By Lori Gottlieb
I always hesitate to read books getting all the buzz. As if I’d be selling out or fall into a 50 Shades of Gray shame spiral. A book that seemingly sensationalizes therapy and is being turned into a television for ABC starring Eva Longoria? Well that seemed like equally a stretch for a subject matter that I take very seriously: therapy. But I was invited to a book reading and discussion with Lori Gottlieb, the author of Maybe You Should Talk to Someone and she was so earnest, so lovely, so committed to her patients (who all gave permission to be included in the book) that I couldn’t help but look at the NYTs best-seller with fresh eyes.

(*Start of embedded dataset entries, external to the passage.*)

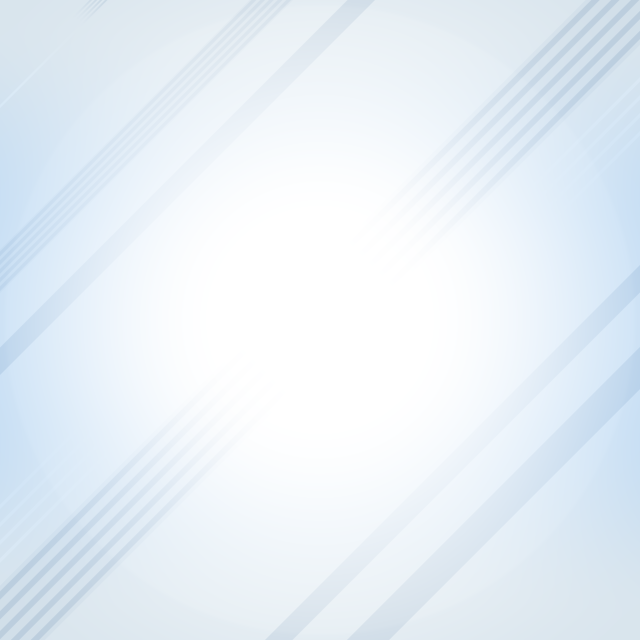
Give the GLSL for this background, as a Shadertoy shader.

```glsl
// Pale backdrop: a white radial glow falling to blue at the sides and grey
// at top and bottom, crossed by diagonal bands and bundles of thin stripes.
// Everything diagonal is measured by "across" (x - y) and "along" (x + y).

// Soft-edged band: 1 between lo and hi, 0 outside.
float band(float d, float lo, float hi, float soft) {
    return smoothstep(lo - soft, lo + soft, d)
         * (1.0 - smoothstep(hi - soft, hi + soft, d));
}

// A row of equal stripes starting at lo; width is a fraction of the pitch.
float stripes(float d, float lo, float pitch, float count, float width, float soft) {
    float cell = (d - lo) / pitch;
    float inside = step(0.0, cell) * step(cell, count);
    float offCentre = abs(fract(cell) - 0.5);
    float edge = soft / pitch;
    return inside * (1.0 - smoothstep(0.5 * width - edge, 0.5 * width + edge, offCentre));
}

void mainImage(out vec4 fragColor, in vec2 fragCoord) {
    vec2 p = fragCoord / iResolution.xy - 0.5;
    float soft = 1.0 / min(iResolution.x, iResolution.y);
    float across = p.x - p.y;
    float along = p.x + p.y;
    float radius = length(p);

    // Radial glow with a side-to-top change of hue
    float shade = smoothstep(0.15, 0.71, radius);
    vec3 sideBlue = vec3(0.73, 0.845, 0.95);
    vec3 cornerGrey = vec3(0.86, 0.905, 0.935);
    vec3 rim = mix(sideBlue, cornerGrey, smoothstep(0.14, 0.47, abs(p.y)));
    vec3 col = mix(vec3(1.0), rim, shade);
    col -= vec3(0.010, 0.008, 0.005) * smoothstep(0.488, 0.496, radius);

    // Wide bands, mirrored through the centre
    vec3 ink = vec3(0.12, 0.095, 0.065);
    float wide = band(abs(across), 0.414, 0.457, soft)
               + band(across, 0.542, 0.608, soft);
    col -= ink * 0.85 * wide * shade;

    // Bundle of fine stripes at upper left
    float fine = stripes(across, -0.61, 0.0136, 5.0, 0.55, soft);
    float veil = band(across, -0.61, -0.542, soft);
    col -= ink * (0.5 * fine + 0.25 * veil) * shade;

    // Central bundle, fading out towards the middle
    float reach = smoothstep(0.1, 0.95, abs(along));
    float bundle = stripes(across, -0.085, 0.031, 5.0, 0.42, soft);
    float bed = band(across, -0.085, 0.07, soft);
    col -= ink * (0.7 * bundle + 0.25 * bed) * reach;

    // Faint light stripes beside it, near both ends
    float outer = across * sign(along);
    float pale = stripes(outer, 0.11, 0.028, 4.0, 0.25, soft);
    col += 0.02 * pale * smoothstep(0.5, 0.9, abs(along));

    // Pale edge and hairlines in the upper left corner
    float cornerEdge = band(across, -0.836, -0.831, soft);
    col += 0.025 * cornerEdge * (1.0 - smoothstep(-0.15, 0.1, along));
    float cornerHairs = stripes(across, -0.862, 0.008, 4.0, 0.5, soft);
    col -= ink * 0.6 * cornerHairs * smoothstep(0.08, 0.17, along);

    fragColor = vec4(clamp(col, 0.0, 1.0), 1.0);
}
```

If you’re curious about what actually happens in therapy, think you’re alone in your neurosis, heartbreak or trauma and need to be reminded otherwise, or intrigued by what transpires when a therapist needs therapy, then pull up a couch. This nonfiction reads like a novel, complete with a flawed but an endearing cast including Gottlieb herself, who bares far more about her personal and professional life than I expected. That genuine vulnerability makes for a surprisingly engaging read. I won’t call Maybe You Should Talk to Someone a page-turner, because I had no problem reading a chapter a night and putting it down. But I also thought the pacing was appropriate, giving readers a realistic glimpse into the messy journey that is therapy—and the tangible benefits. Gottlieb’s story is just as therapeutic to witness unfold as her patients’. All of them made me cry and feel more connected to humanity—not in a dramatic, beach-book way, but with the grounding truth that we are all just doing our best and all capable of healing our lives.